5. Drive out the inner cardboard tube, using the handle of a mallet to loosen it, then a pair of pliers to pull it out from the aluminum foil. (0:45)

6. Flatten the foil more, again hammering it against an anvil. (1:08)

7. Heat the flat bar of foil on a gas stove. Set the burner on low, and heat one end of the bar. (1:32)

8. Hammer the heated end. Use a pair of pliers to hold the foil. Aluminum conducts heat. (1:43)

9. Flip the foil over and hammer it flat on the other side (1:59)

10. Cool the pliers in a wet cloth. (2:03)

11. Return the foil to the burner. (2:05)

12. Continue hammering the bar of foil flat. (2:09)

13. Hammer further on the foil until it is a flat, hard, compact bar. At this point it should have enough rigidity that you can hit the aluminum foil and it rebounds solidly, instead of squashing. You now have a solid bar of aluminum – the body of the blade! (2:36)

14. Take a knife with a shape that you want to copy. Place it on top of your flat bar of aluminum foil. Use a permanent marker to trace the outline of the original knife on your aluminum foil. (2:52)

15. Secure your aluminum foil bar in a vise. Use a jigsaw to cut out the shape that you traced on the flat aluminum foil bar. (3:02)

16. Lubricate the jigsaw as necessary. Cutting an aluminum knife is hard work! (3:22)

17. Place your new knife form in the vise. (3:58)

18. File down the edges of your knife form. (4:00)

19. Use a whetstone #150 to create the surface of your knife tang. (4:12)

20. Heat your knife over a gas burner, set on high. (4:30)

21. Chisel midway to separate the block of aluminum into two, lengthwise. (4:44)

22. Hammer one half further until it is extremely flat. At this point it should roughly resemble a knife. (4:56)

23. Sand down your knife blade. (5:27)

24. Use whetstone #150 to carve a bevel in your knife. (5:40)

25. Use whetstone #400 to refine the knife bevel. (5:53)

26. Use whetstone #1000 to give your knife a sharp edge. Cool the whetstone repeatedly with precise amounts of water. Higher number whetstones have finer surfaces, producing more contact with the knife and more heat, and requiring more cooling. (6:00)

27. Use whetstone #2000 to polish your knife edge. (6:33)

28. Use whetstone #6000, then #8000, then #12000, then #30000, for progressive rounds of final sharpening. (7:02)

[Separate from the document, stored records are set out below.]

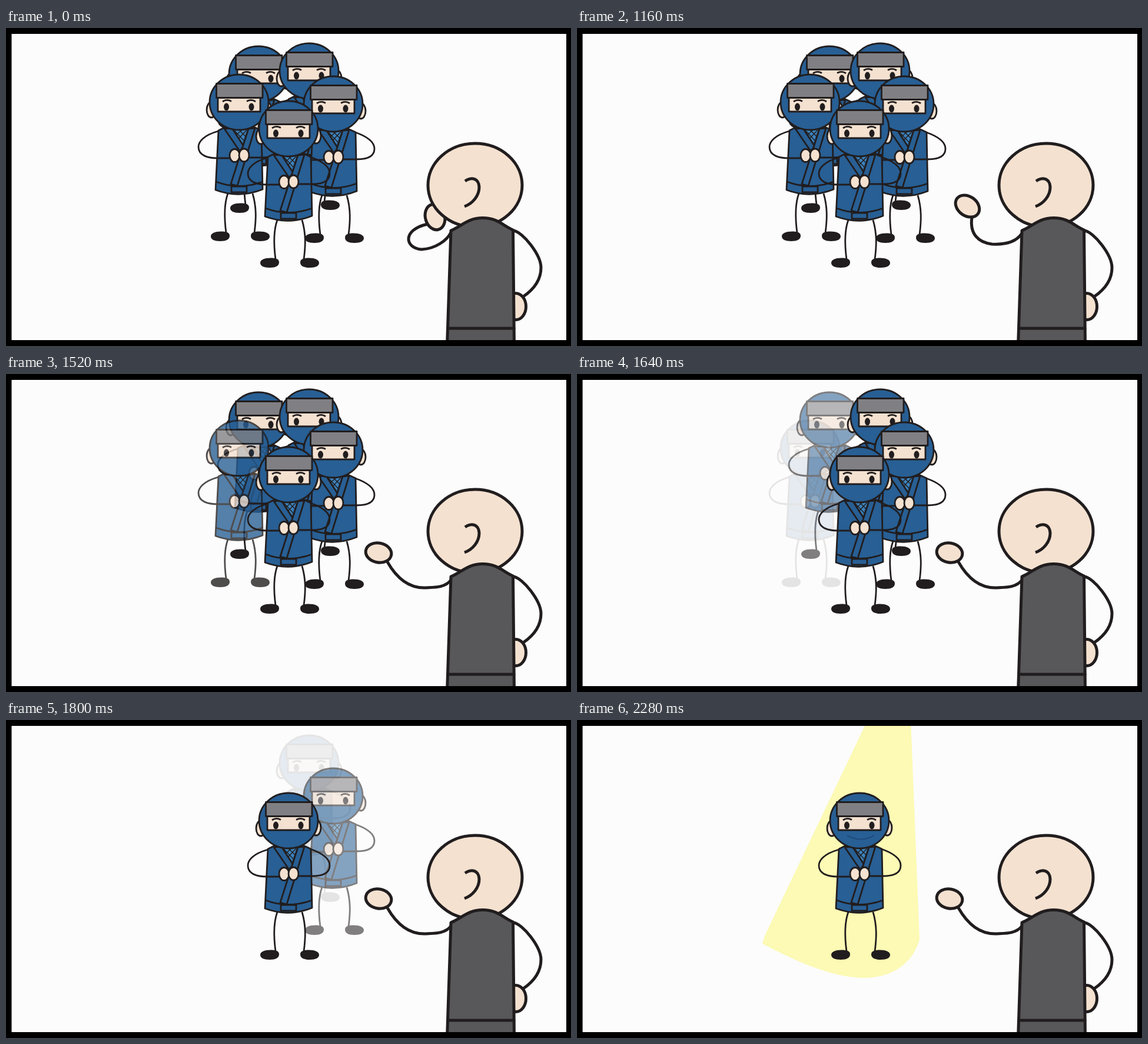
Animation of 960 by 540 pixels, one loop 3400 ms. Source, as an HTML page:

```html
<!DOCTYPE html>
<html lang="en">
<head>
<meta charset="utf-8">
<title>The chosen one</title>
<style>
  html, body { margin: 0; height: 100%; overflow: hidden; background: #fcfcfc; }
  svg { display: block; width: 100vw; height: 100vh; }
  .line { fill: none; }
  .skin { fill: #f4e1d0; }
  .cloth { fill: #285f94; }
  .grey { fill: #808084; }
  .ink { fill: #211d1e; stroke: none; }
  .suit { fill: #58585a; }
</style>
</head>
<body>
<svg viewBox="0 0 960 540">
  <defs>
    <g id="ninja" stroke="#211d1e" stroke-width="2.8" stroke-linejoin="round">
      <path class="line" d="M461 326C454 345 455 370 458 393M503 326C510 350 509 370 506 393"/>
      <path class="ink" d="M432 399C432 393 440 390 452 390.500C460 391 464 393 464 398C464 404 458 407 448 407C438 407 432 404 432 399Z
        M532 399C532 393 524 390 512 390.500C504 391 500 393 500 398C500 404 506 407 516 407C526 407 532 404 532 399Z"/>
      <path class="cloth" d="M445 219L457 213H505L518 219L520 319Q480 335 440 320Z"/>
      <path d="M470 215H495L484 243Z" fill="#3d83bd" stroke="none"/>
      <path class="line" stroke-width="1.500" d="M472 219L488 236M479 217L491 229M493 218L479 233M486 217L475 227"/>
      <path class="cloth" d="M455 216L481 254L488 246L468 215Z"/>
      <path class="cloth" d="M496 216L466 310L477 313L507 215Z"/>
      <path class="line" d="M441 306Q480 321 520 306"/>
      <path class="cloth" d="M467 314H493V324H467Z"/>
      <path class="line" d="M445 220C420 227 411 238 411 247C411 262 428 266 443 266H465M517 219C540 227 550 237 550 247C550 260 538 265 520 265H496"/>
      <ellipse class="skin" cx="472.500" cy="261.500" rx="8.500" ry="11"/>
      <ellipse class="skin" cx="488.500" cy="261" rx="8.500" ry="11"/>
      <ellipse class="skin" cx="433" cy="184" rx="8" ry="13"/>
      <ellipse class="skin" cx="527" cy="183" rx="8" ry="13"/>
      <ellipse class="cloth" cx="480" cy="171" rx="50" ry="47"/>
      <path class="skin" d="M444 163H516V187H444Z"/>
      <path class="grey" d="M441.500 139.500H520V163.500H441.500Z"/>
      <path class="line" d="M452 170Q459 165 467 169.500M493 169.500Q501 165 508 170"/>
      <ellipse class="ink" cx="458.500" cy="179" rx="4.500" ry="6.500"/>
      <ellipse class="ink" cx="501" cy="179" rx="4.500" ry="6.500"/>
    </g>
  </defs>

  <rect width="960" height="540" fill="#fcfcfc"/>
  <path id="spot" fill="#fcfab4" d="M489 10H567.500L582 372C575 402 546 438 487 438C430 437 370 408 315 380Q317 370 323 358Z"/>
  <g id="crowd"></g>
  <use href="#ninja"/>
  <path id="smile" class="line" stroke="#1f4c7d" stroke-width="2.200" d="M459 196Q482 209 505 196"/>

  <g stroke="#211d1e" stroke-width="5" stroke-linejoin="round" stroke-linecap="round">
    <path id="arm" class="line"/>
    <ellipse id="hand" class="skin" rx="22" ry="16.500"/>
    <ellipse class="skin" cx="797" cy="267" rx="80" ry="71"/>
    <path class="line" stroke-linecap="butt" d="M780 260C790 253 803 254 804 270C804 285 793 298 779 303"/>
    <path class="line" d="M862 344C878 346 909 385 909 407C909 430 895 445 879 456"/>
    <ellipse class="skin" cx="866" cy="473" rx="17.500" ry="22.500"/>
    <path class="suit" d="M756 344C775 336 785 322.500 810 322.500C835 322.500 845 336 861.500 343L863.500 540H749.500Z"/>
    <path class="line" d="M751 510H863"/>
  </g>
  <path fill-rule="evenodd" d="M0 0H960V540H0ZM9.500 10H952V530H9.500Z"/>
</svg>

<script>
const LOOP = 3400, STEP = 40;
const $ = id => document.getElementById(id);
const clamp = x => Math.min(1, Math.max(0, x));

// Back to front: offset from the middle ninja and the time its fade is first seen.
const crowd = [
  { x: -51, y: -93, fade: 1600 },
  { x: 35, y: -98, fade: 1680 },
  { x: -84, y: -45, fade: 1520 },
  { x: 76, y: -42, fade: 1760 }
];
for (const ninja of crowd) {
  ninja.node = document.createElementNS("http://www.w3.org/2000/svg", "use");
  ninja.node.setAttribute("href", "#ninja");
  ninja.node.setAttribute("transform", `translate(${ninja.x} ${ninja.y})`);
  $("crowd").append(ninja.node);
}

// Each pose: hand x, y and angle, then the arm from shoulder to wrist.
const MID = 0.74;
const thinking = [729, 321, 75, 756, 347, 750, 360, 730, 375, 706, 376, 678, 374, 672, 343, 716, 333];
const swinging = [663.5, 302.5, 36, 755, 350, 745, 364, 725, 368, 705, 367, 682, 364, 667, 350, 671, 322];
const pointing = [633, 303.5, 10, 756, 350, 745, 364, 725, 362, 710, 363, 685, 363, 664, 347, 648, 319];

// Quadratic through the three poses at 0, MID and 1.
function blend(p) {
  const a = (p - MID) * (p - 1) / MID;
  const b = p * (p - 1) / (MID * (MID - 1));
  const c = p * (p - MID) / (1 - MID);
  return thinking.map((v, i) => a * v + b * swinging[i] + c * pointing[i]);
}

function drawArm(t) {
  const u = clamp((t - 920) / 360);
  const [x, y, angle, sx, sy, ...curve] = blend(u * u * (3 - 2 * u));
  $("hand").setAttribute("transform", `translate(${x} ${y}) rotate(${angle})`);
  $("arm").setAttribute("d", `M${sx} ${sy}C${curve.join(" ")}`);
}

function draw(now) {
  const t = Math.floor(now % LOOP / STEP) * STEP;
  drawArm(t);
  for (const { node, fade } of crowd) {
    node.setAttribute("opacity", t < fade ? 1 : clamp(0.79 - 0.23 * (t - fade) / STEP));
  }
  const light = clamp((t - 1900) / 380);
  $("spot").setAttribute("opacity", light);
  $("smile").setAttribute("opacity", light);
}

const start = performance.now();
function tick() {
  draw(performance.now() - start);
  requestAnimationFrame(tick);
}
tick();
</script>
</body>
</html>
```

29. On a block of wood, trace the outline of your tang with a marker. This will become your knife handle. (7:53)

30. Place the wood block in a vise, and saw out the shape. Then saw the handle in two lengthwise, so that you can place the handle on both sides of your tang. Sand down the handle wood, and brush away the debris. (7:58)

31. Draw two points on your knife tang. These will become the attachment points for your handle. Drill out holes in these points, using a wood board to receive the excess drilling. File the knife smooth where you drilled out the holes. (8:25)

32. Drill holes at the same locations on the wood handles. You can see the distance from drilling the knife into the wood board. (8:46)

33. Screw together the knife between the two handle sides. (8:48)

34. Use a diamond jigsaw to cut away the excess screws from the handle. (8:57)

35. File down the remaining screws in the handle. (9:19)

36. Use sand paper to smooth out the joined handle. File down the wood until it sits flush with the aluminum tang. (9:26)

37. Use a razor strop to straighten the knife and give it a reflective sheen. (9:52)

38. You should now have a knife that looks like the original. (10:17)

39. Cut up your favorite food! (10:42)

40. Place your aluminum foil roll knife proudly on display. (10:52)

Kiwami Japan is a Japanese YouTube Channel that creates unique knife making and sharpening tutorials in Japanese.

The Japanese title hilariously translates as “I want to make kitchen knife of roasted aluminum foil!”

The video demonstrates the creation of a sashimi knife, however you can choose your own shape.